Just like blackberries, turkey populations can be hurt by bad weather at the wrong time of year. A cold, wet spring affects nesting success and poult survival and can cause short-term population swings. Each summer, Pennsylvanians can help track wild turkey populations by reporting their turkey sightings to the Game Commission.
I took a walk recently at a Beaver County state game land. Aside from stretching my legs, I wanted to check out one of my best-producing blackberry patches. The wet, early spring produced abundant blossoms on the canes and things were looking good. Then, we hit a dry spell at the wrong time.
Blackberries need a lot of water at the right time of their development to fill out into plump fruit. A couple of weeks of dry weather and small, bitter berries are what you will be picking.
The trail I was walking on was about 20-foot-wide and maintained by mowing so the grass and weeds were not very high. Normally when I top a blind rise where I cannot see ahead, I do so slowly, making sure to see what critters might be there before they see me. This time however, with my attention on the blackberries and moving along quite quickly, I found myself just feet away from too many turkey poults to count. For about 10 seconds all heck broke loose as the young turkeys tried to figure out the best direction to get away. The four adult hens where quick to sound the alarm and disappear into the brush but some of the poults kept running back and forth on the trail totally confused.
As the hens called out their assembly call, the poults figured it out and disappeared into the brush on the sides of the trail. According to the National Wild Turkey Federation, "the adult hen assembly call is a series of loud yelps, usually a little more emphatic and longer than a standard series of yelps. The assembly yelp is used by a hen to assemble her flock or young poults."
Thanks to state wildlife agencies and concerned sportsmen groups like the National Wild Turkey Federation, scenes like this are common across the country. But just like blackberries, turkey populations can be hurt by bad weather at the wrong time of year.
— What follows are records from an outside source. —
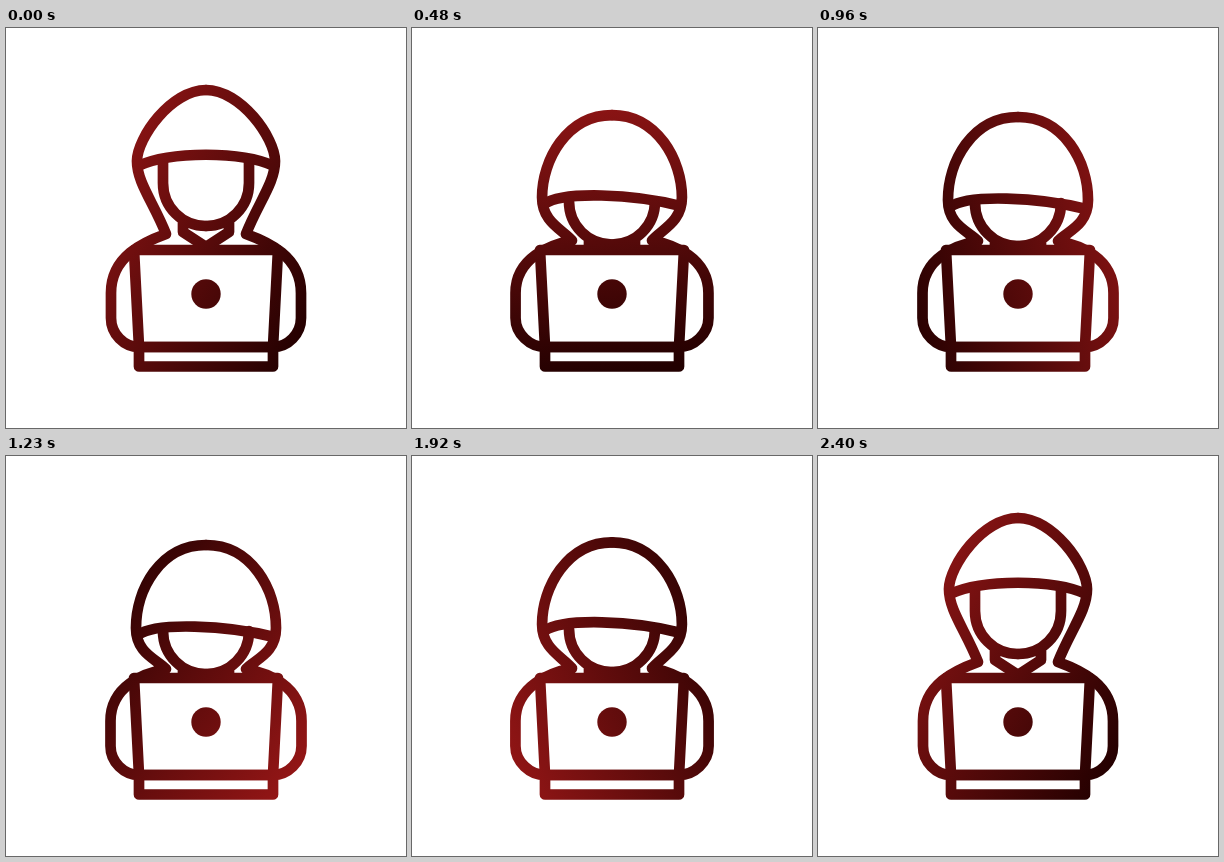
An HTML page with a canvas that plays this animation: 400 px wide and 400 px high, repeating every 5350 ms.

```html
<!DOCTYPE html>
<html lang="en">
<head>
<meta charset="utf-8">
<title>Hooded figure</title>
<style>
html, body { margin: 0; height: 100%; overflow: hidden; background: #fff; }
canvas { display: block; width: 100vw; height: 100vh; }
</style>
</head>
<body>
<canvas width="400" height="400"></canvas>
<script>
const ctx = document.querySelector('canvas').getContext('2d');
const LOOP = 5350, MOVE = 2400, STEP = 30;

const laptop = new Path2D('M133 319L128 222H272L267 319Z');
const base = new Path2D('M133 319H267V338.5H133Z');

const lerp = (a, b, p) => a + (b - a) * p;
const ease = (t, from, to) => {
  const u = Math.min(1, Math.max(0, (t - from) / (to - from)));
  return (1 - Math.cos(Math.PI * u)) / 2;
};

// 0 = upright, 1 = ducked behind the laptop, below 0 = overshoot
const duck = t => ease(t, 0, 580) - 1.15 * ease(t, 1850, 2220) + 0.15 * ease(t, 2220, MOVE);

// Left half of the figure
function halfBody(p) {
  const y = (a, b) => lerp(a, b, p);
  const arm = 105 - 0.5 * p - 4 * p * Math.sqrt(Math.max(0, 1 - p));
  const side = y(131, 130), hem = y(206, 213), top = y(62, 89);
  const chin = y(198, 218), jaw = y(155, 175);
  return new Path2D(`
    M200 ${top} C${y(165, 154)} ${top} ${side} ${y(110, 134)} ${side} ${y(133, 172)}
    C${side} ${y(155, 197)} ${y(148, 150)} ${y(175, 203)} 160 ${hem}
    C138 ${y(214, 217)} ${arm} ${y(228, 230)} ${arm} 265
    V290 C${arm} 306 118 319 133 319
    M157 ${y(133, 178)} V${jaw} C157 ${jaw + 24} 176 ${chin} 200 ${chin}
    M177 ${chin - 6} V${chin + 6} L200 ${chin + 21}`);
}

function brow(p) {
  const y = (a, b) => lerp(a, b, p);
  return new Path2D(`M${y(132, 132)} ${y(138, 179)}
    C${y(165, 150)} ${y(123, 166)} ${y(235, 220)} ${y(123, 169)} 268 ${y(138, 181)}`);
}

// The light turns once around the figure
function shade(t) {
  const turn = (t / MOVE + ease(t, 0, MOVE)) / 2;
  const a = (-60 + 360 * turn) * Math.PI / 180;
  const dx = 145 * Math.sin(a), dy = -145 * Math.cos(a);
  const g = ctx.createLinearGradient(200 - dx, 200 - dy, 200 + dx, 200 + dy);
  g.addColorStop(0, '#220000');
  g.addColorStop(1, '#941616');
  return g;
}

function fillAll(mode, style) {
  ctx.globalCompositeOperation = mode;
  ctx.fillStyle = style;
  ctx.fillRect(0, 0, 400, 400);
}

function draw(t) {
  const p = duck(t), half = halfBody(p);
  ctx.globalCompositeOperation = 'source-over';
  ctx.clearRect(0, 0, 400, 400);
  ctx.lineWidth = 10.7;
  ctx.lineCap = ctx.lineJoin = 'round';

  ctx.stroke(half);
  ctx.save();
  ctx.transform(-1, 0, 0, 1, 400, 0);
  ctx.stroke(half);
  ctx.restore();
  ctx.stroke(brow(p));

  // The laptop hides what is behind it
  ctx.globalCompositeOperation = 'destination-out';
  ctx.fillStyle = '#000';
  ctx.fill(laptop);
  ctx.globalCompositeOperation = 'source-over';
  ctx.stroke(laptop);
  ctx.stroke(base);
  ctx.beginPath();
  ctx.arc(200, 266, 14.7, 0, 2 * Math.PI);
  ctx.fill();

  fillAll('source-in', shade(t));
  fillAll('destination-over', '#fff');
}

const start = performance.now();
function tick() {
  const t = (performance.now() - start) % LOOP;
  draw(Math.min(MOVE, Math.floor(t / STEP) * STEP));
  requestAnimationFrame(tick);
}
tick();
</script>
</body>
</html>
```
A cold, wet spring affects nesting success and poult survival and can cause short-term population swings.
Each summer, Pennsylvanians can help track wild turkey populations by reporting their turkey sightings to the Game Commission. This year, the survey will be held over two months instead of one to make observations and report them.
The Pennsylvania Wild Turkey Sighting Survey opened Wednesday and will run through August. The two-month window follows the current national standard used by all state wildlife agencies, providing comparable data across the wild turkey’s entire range.
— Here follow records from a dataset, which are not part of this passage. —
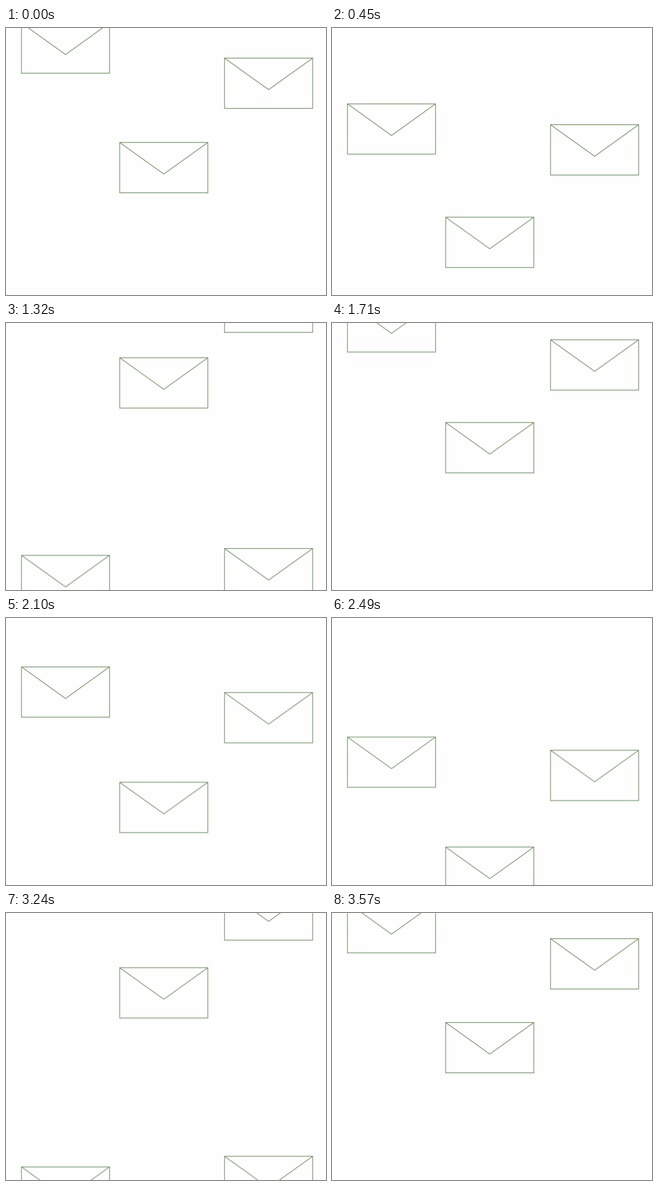
Animation, 580 px wide and 485 px high, one loop 3600 ms. Source, as an HTML page:

```html
<!DOCTYPE html>
<html lang="en">
<head>
<meta charset="utf-8">
<title>Falling envelopes</title>
<style>
  html, body { margin: 0; width: 100%; height: 100%; overflow: hidden; background: #fefefe; }
  svg { display: block; }
  path { fill: none; stroke: #6a8f5d; stroke-width: 1.2; stroke-linejoin: miter; }
</style>
</head>
<body>
<svg id="stage" width="580" height="485" viewBox="0 0 580 485"></svg>
<script>
  const NS = 'http://www.w3.org/2000/svg';
  const PERIOD = 1800, STEPS = 60;
  const ENVELOPE = 'M0 0H159.7V91.4H0ZL79.9 57.4L159.7 0';

  // pitch: distance between successive envelopes, covered once per period
  const columns = [
    { x: 28, y: -9.2, pitch: 588 },
    { x: 206.1, y: 207.9, pitch: 543 },
    { x: 396.1, y: 54.7, pitch: 484 }
  ];

  function add(parent, tag, attrs = {}) {
    const el = document.createElementNS(NS, tag);
    for (const key in attrs) el.setAttribute(key, attrs[key]);
    return parent.appendChild(el);
  }

  const stage = document.getElementById('stage');

  for (const { x, y, pitch } of columns) {
    const column = add(stage, 'g');
    for (const top of [y, y - pitch]) {
      add(column, 'path', { d: ENVELOPE, transform: `translate(${x} ${top})` });
    }
    column.animate(
      [{ transform: 'translateY(0px)' }, { transform: `translateY(${pitch}px)` }],
      { duration: PERIOD, iterations: Infinity, easing: `steps(${STEPS}, end)` }
    );
  }
</script>
</body>
</html>
```
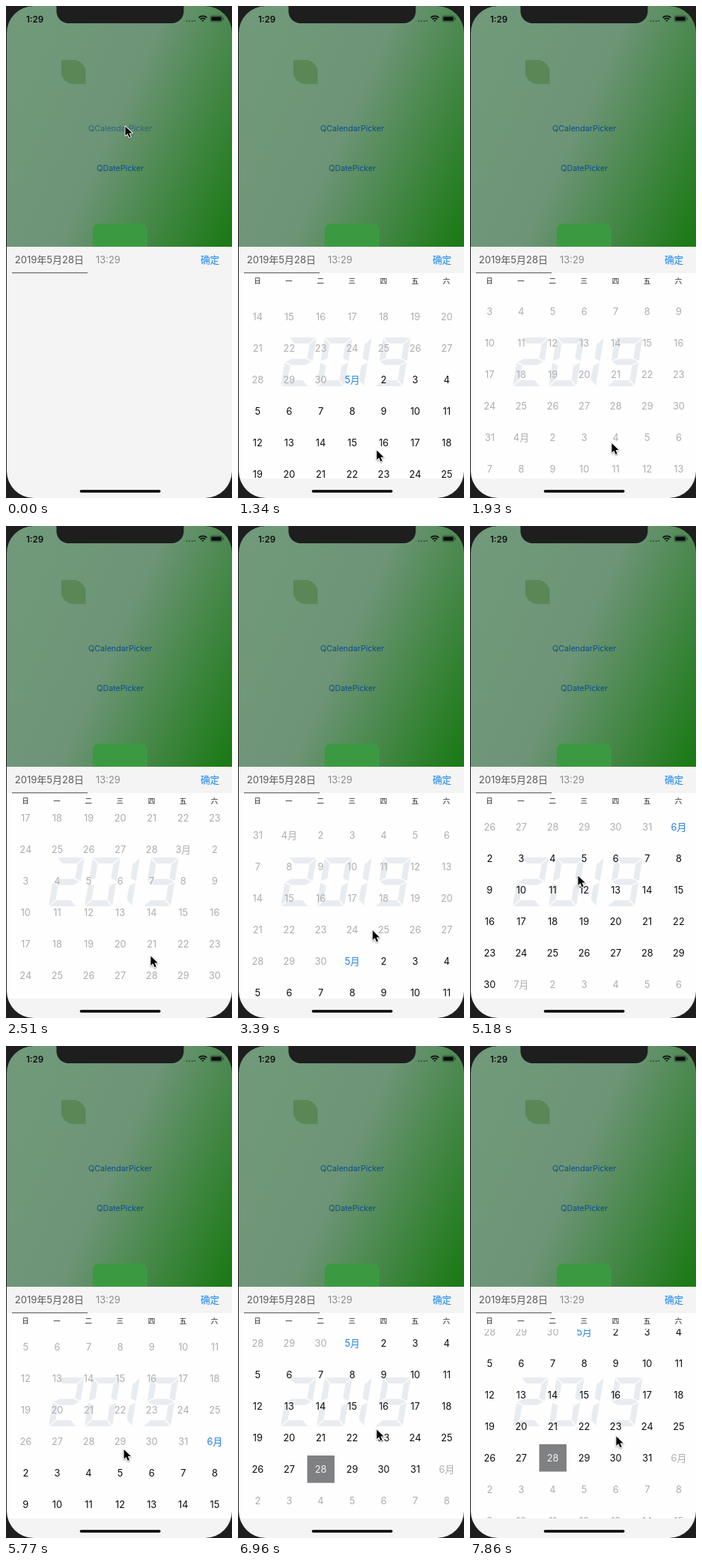
Animation of 302 by 656 pixels, one loop 8 s. Source, as an HTML page with a canvas:

```html
<!DOCTYPE html>
<html lang="zh">
<head>
<meta charset="utf-8">
<title>Calendar picker</title>
<style>
html, body { margin: 0; width: 100%; height: 100%; overflow: hidden; background: #1e1e1f; }
canvas { display: block; width: 302px; height: 656px; }
</style>
</head>
<body>
<canvas id="stage"></canvas>
<script>
const W = 302, H = 656, LOOP = 8, TICKS = 54;
const ROW = 42, COL = 42.1, REST = 396;
const INK = '#0a0f0b', BEZEL = '#1e1e1f';
const SANS = 'Inter, "Noto Sans CJK SC", "Noto Sans CJK", sans-serif';
const canvas = document.getElementById('stage');
const dpr = window.devicePixelRatio || 1;
canvas.width = W * dpr;
canvas.height = H * dpr;
const c = canvas.getContext('2d');

const clamp = u => Math.max(0, Math.min(1, u));
const ease = (t, start, length) => {
  const u = clamp((t - start) / length);
  return u * u * (3 - 2 * u);
};
const flick = (t, start, tau) => 1 - Math.exp(-Math.max(0, t - start) / tau);

// y of the week that starts on 28 April: a long flick back, then paging to June and to May
function weekTop(t) {
  const back = 437 * flick(Math.min(t, 2.6), 1.213, 0.45);
  const june = 4 * ROW * (ease(t, 5.08, 1) - ease(t, 4.28, 0.55));
  return REST + back * (1 - ease(t, 2.6, 1.5)) + june - 15 * ease(t, 7.3, 0.5);
}

// Seconds, x, y of the pointer tip
const path = [
  [0.15, 159, 160], [1, 183, 485], [1.33, 185, 592], [2.52, 193, 573], [4.29, 166, 505],
  [4.75, 147, 430], [5.18, 144, 466], [6.2, 165, 580], [6.96, 185, 511], [7.86, 195, 520]
];

function pointer(t) {
  let [, x, y] = path[0];
  for (let i = 1; i < path.length; i++) {
    const [from, x0, y0] = path[i - 1], [to, x1, y1] = path[i];
    const u = ease(t, from, to - from);
    x += (x1 - x0) * u;
    y += (y1 - y0) * u;
  }
  return [x, y];
}

function rect(x, y, w, h, fill) {
  c.fillStyle = fill;
  c.fillRect(x, y, w, h);
}

function round(x, y, w, h, r, fill) {
  c.beginPath();
  c.roundRect(x, y, w, h, r);
  c.fillStyle = fill;
  c.fill();
}

function poly(points, fill) {
  c.beginPath();
  points.forEach(([x, y]) => c.lineTo(x, y));
  c.closePath();
  c.fillStyle = fill;
  c.fill();
}

function text(s, x, y, size, fill, align = 'center', weight = 400) {
  c.font = `${weight} ${size}px ${SANS}`;
  c.textAlign = align;
  c.fillStyle = fill;
  c.fillText(s, x, y + size * 0.36);
}

function backdrop(pressed) {
  c.save();
  c.scale(W, H);
  const g = c.createLinearGradient(0, 0, 1, 1);
  g.addColorStop(0, '#719a7b');
  g.addColorStop(0.36, '#6d9476');
  g.addColorStop(0.73, '#1b7a16');
  c.fillStyle = g;
  c.fillRect(0, 0, 1, 1);
  c.restore();
  round(74, 72, 32.5, 32, [0, 16, 0, 16], '#5a8755');
  round(116, 290, 73, 60, 9, '#3b9a41');
  text('QCalendarPicker', 152.7, 163, 10.7, pressed ? '#2a6580' : '#0b4e8e');
  text('QDatePicker', 152.7, 216.5, 10.7, '#0b4e8e');
}

function statusBar() {
  text('1:29', 38.5, 17.5, 11.5, INK, 'center', 600);
  for (let i = 0; i < 4; i++) rect(240.5 + i * 3.6, 19, 2, 2, 'rgba(20,50,25,.5)');
  c.strokeStyle = c.fillStyle = INK;
  c.lineWidth = 1.8;
  for (const r of [1.3, 4.6, 7.6]) {
    c.beginPath();
    c.arc(263, 21, r, -Math.PI * 0.75, -Math.PI * 0.25);
    c.stroke();
  }
  c.lineWidth = 0.8;
  c.strokeStyle = 'rgba(10,15,11,.5)';
  c.beginPath();
  c.roundRect(272.9, 12.9, 16.2, 8.2, 2.4);
  c.stroke();
  round(274.2, 14.2, 13.6, 5.6, 1.4, INK);
  rect(290, 15.6, 1, 2.8, 'rgba(10,15,11,.5)');
}

// Slanted seven-segment digit; segments are named a to g
function digit(x, names) {
  const w = 37, h = 65, m = h / 2, d = 8, gap = 1;
  const flipX = s => s.map(([px, py]) => [w - px, py]);
  const flipY = s => s.map(([px, py]) => [px, h - py]);
  const a = [[gap, 0], [w - gap, 0], [w - d - gap, d], [d + gap, d]];
  const f = [[0, gap], [d, d + gap], [d, m - d / 2 - gap], [0, m - gap]];
  const half = [[gap, m], [d + gap, m - d / 2], [w - d - gap, m - d / 2], [w - gap, m]];
  const b = flipX(f);
  const shapes = { a, b, f, c: flipY(b), d: flipY(a), e: flipY(f), g: [...half, ...flipY(half).reverse()] };
  c.save();
  c.transform(1, 0, -0.17, 1, x + 11, 442);
  for (const n of names) poly(shapes[n], '#e8ecf0');
  c.restore();
}

function calendar(top, active) {
  rect(0, 356, W, 274, '#fefefe');
  digit(57, 'abged');
  digit(105, 'abcdef');
  digit(131, 'bc');
  digit(183, 'abcdfg');
  [...'日一二三四五六'].forEach((s, i) => text(s, 26 + i * COL, 367, 9.5, '#1c1c1c', 'center', 500));

  c.save();
  c.beginPath();
  c.rect(0, 377.5, W, 252.5);
  c.clip();
  const first = Math.floor((365 - top) / ROW);
  for (let row = first; row < first + 8; row++) {
    for (let col = 0; col < 7; col++) {
      const date = new Date(Date.UTC(2019, 3, 28 + row * 7 + col));
      const month = date.getUTCMonth() + 1, day = date.getUTCDate();
      const x = 26 + col * COL, y = top + row * ROW;
      const current = month === active;
      const picked = current && month === 5 && day === 28;
      if (picked) rect(x - 17.7, y - 18, 36.5, 36.5, '#7f8082');
      const fill = picked ? '#f2f2f2' : !current ? '#adadad' : day === 1 ? '#1f80ea' : '#0c0c0c';
      text(day === 1 ? month + '月' : day, x + 0.3, y + 0.3, 12.8, fill);
    }
  }
  c.restore();
}

function sheet(open, top, active) {
  rect(0, 321, W, H - 321, '#f4f4f4');
  if (open) calendar(top, active);
  text('2019年5月28日', 11.8, 338.4, 13, '#5c5c5c', 'left');
  text('13:29', 120, 338.4, 12.9, '#8c8c8c', 'left');
  text('确定', 272.6, 338, 12.7, '#1485f5');
  rect(8, 355, 101, 1.4, '#777b78');
  round(98.6, 645.3, 108, 3.5, 1.75, '#000');
}

function bezel() {
  c.beginPath();
  c.rect(0, 0, W, H);
  c.roundRect(1, 0, W - 1, H, 36);
  c.fillStyle = BEZEL;
  c.fill('evenodd');
  round(67.5, -20, 170, 43, 16, BEZEL);
}

function cursor([x, y]) {
  c.save();
  c.translate(x, y);
  c.scale(0.9, 0.9);
  c.beginPath();
  [[0.5, 0.5], [0.5, 14.5], [3.8, 11.5], [6.2, 17], [8.6, 16], [6.2, 10.6], [10.8, 10.6]]
    .forEach(p => c.lineTo(...p));
  c.closePath();
  c.lineJoin = 'round';
  c.lineWidth = 2.2;
  c.strokeStyle = '#fff';
  c.shadowColor = 'rgba(0,0,0,.4)';
  c.shadowBlur = 2 * dpr;
  c.shadowOffsetY = dpr;
  c.stroke();
  c.shadowColor = 'transparent';
  c.fillStyle = '#000';
  c.fill();
  c.restore();
}

function draw(t) {
  const open = t > 0;
  const active = t > 4.85 && t < 6.05 ? 6 : 5;
  c.setTransform(dpr, 0, 0, dpr, 0, 0);
  backdrop(!open);
  statusBar();
  sheet(open, weekTop(t), active);
  bezel();
  cursor(pointer(t));
}

function frame() {
  const t = performance.now() / 1000 % LOOP;
  const tick = Math.min(TICKS - 1, Math.floor((t + 0.02) * TICKS / LOOP));
  draw(tick * LOOP / TICKS);
  requestAnimationFrame(frame);
}

frame();
</script>
</body>
</html>
```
Turkey sighting reports can be made through the Game Commission’s mobile app or on the agency’s website.
On the website, click on "Turkey Sighting Survey" in the Quick Clicks section. The mobile app can be found by searching for "Pennsylvania Game Commission" in the Google Play Store or Apple’s App Store and selecting "Turkey Sighting Survey."
The public is encouraged to report any turkeys observed during July and August. Information submitted helps the agency analyze turkey reproduction. Participants are requested to record the number of wild turkeys they see, along with the general location, date, and contact information if agency biologists have any questions. Viewers can also access results from previous years.
Many factors including spring weather, habitat, previous winter-food abundance, predation and last fall’s harvest affect wild turkey productivity. The statewide 2019 spring-turkey population was approximately 212,200, which was slightly below the three-year running average of 216,900. With last summer’s sighting survey showing average reproductive success (2.4 poults per hen), the statewide turkey population was stable coming into this year’s breeding season.
Hopefully when I head out to pick berries, I see this flock again and will be able to submit the numbers to the survey.
Mike Barcaskey is a sportsman from Beaver County, Pa. He can be reached at firstname.lastname@example.org.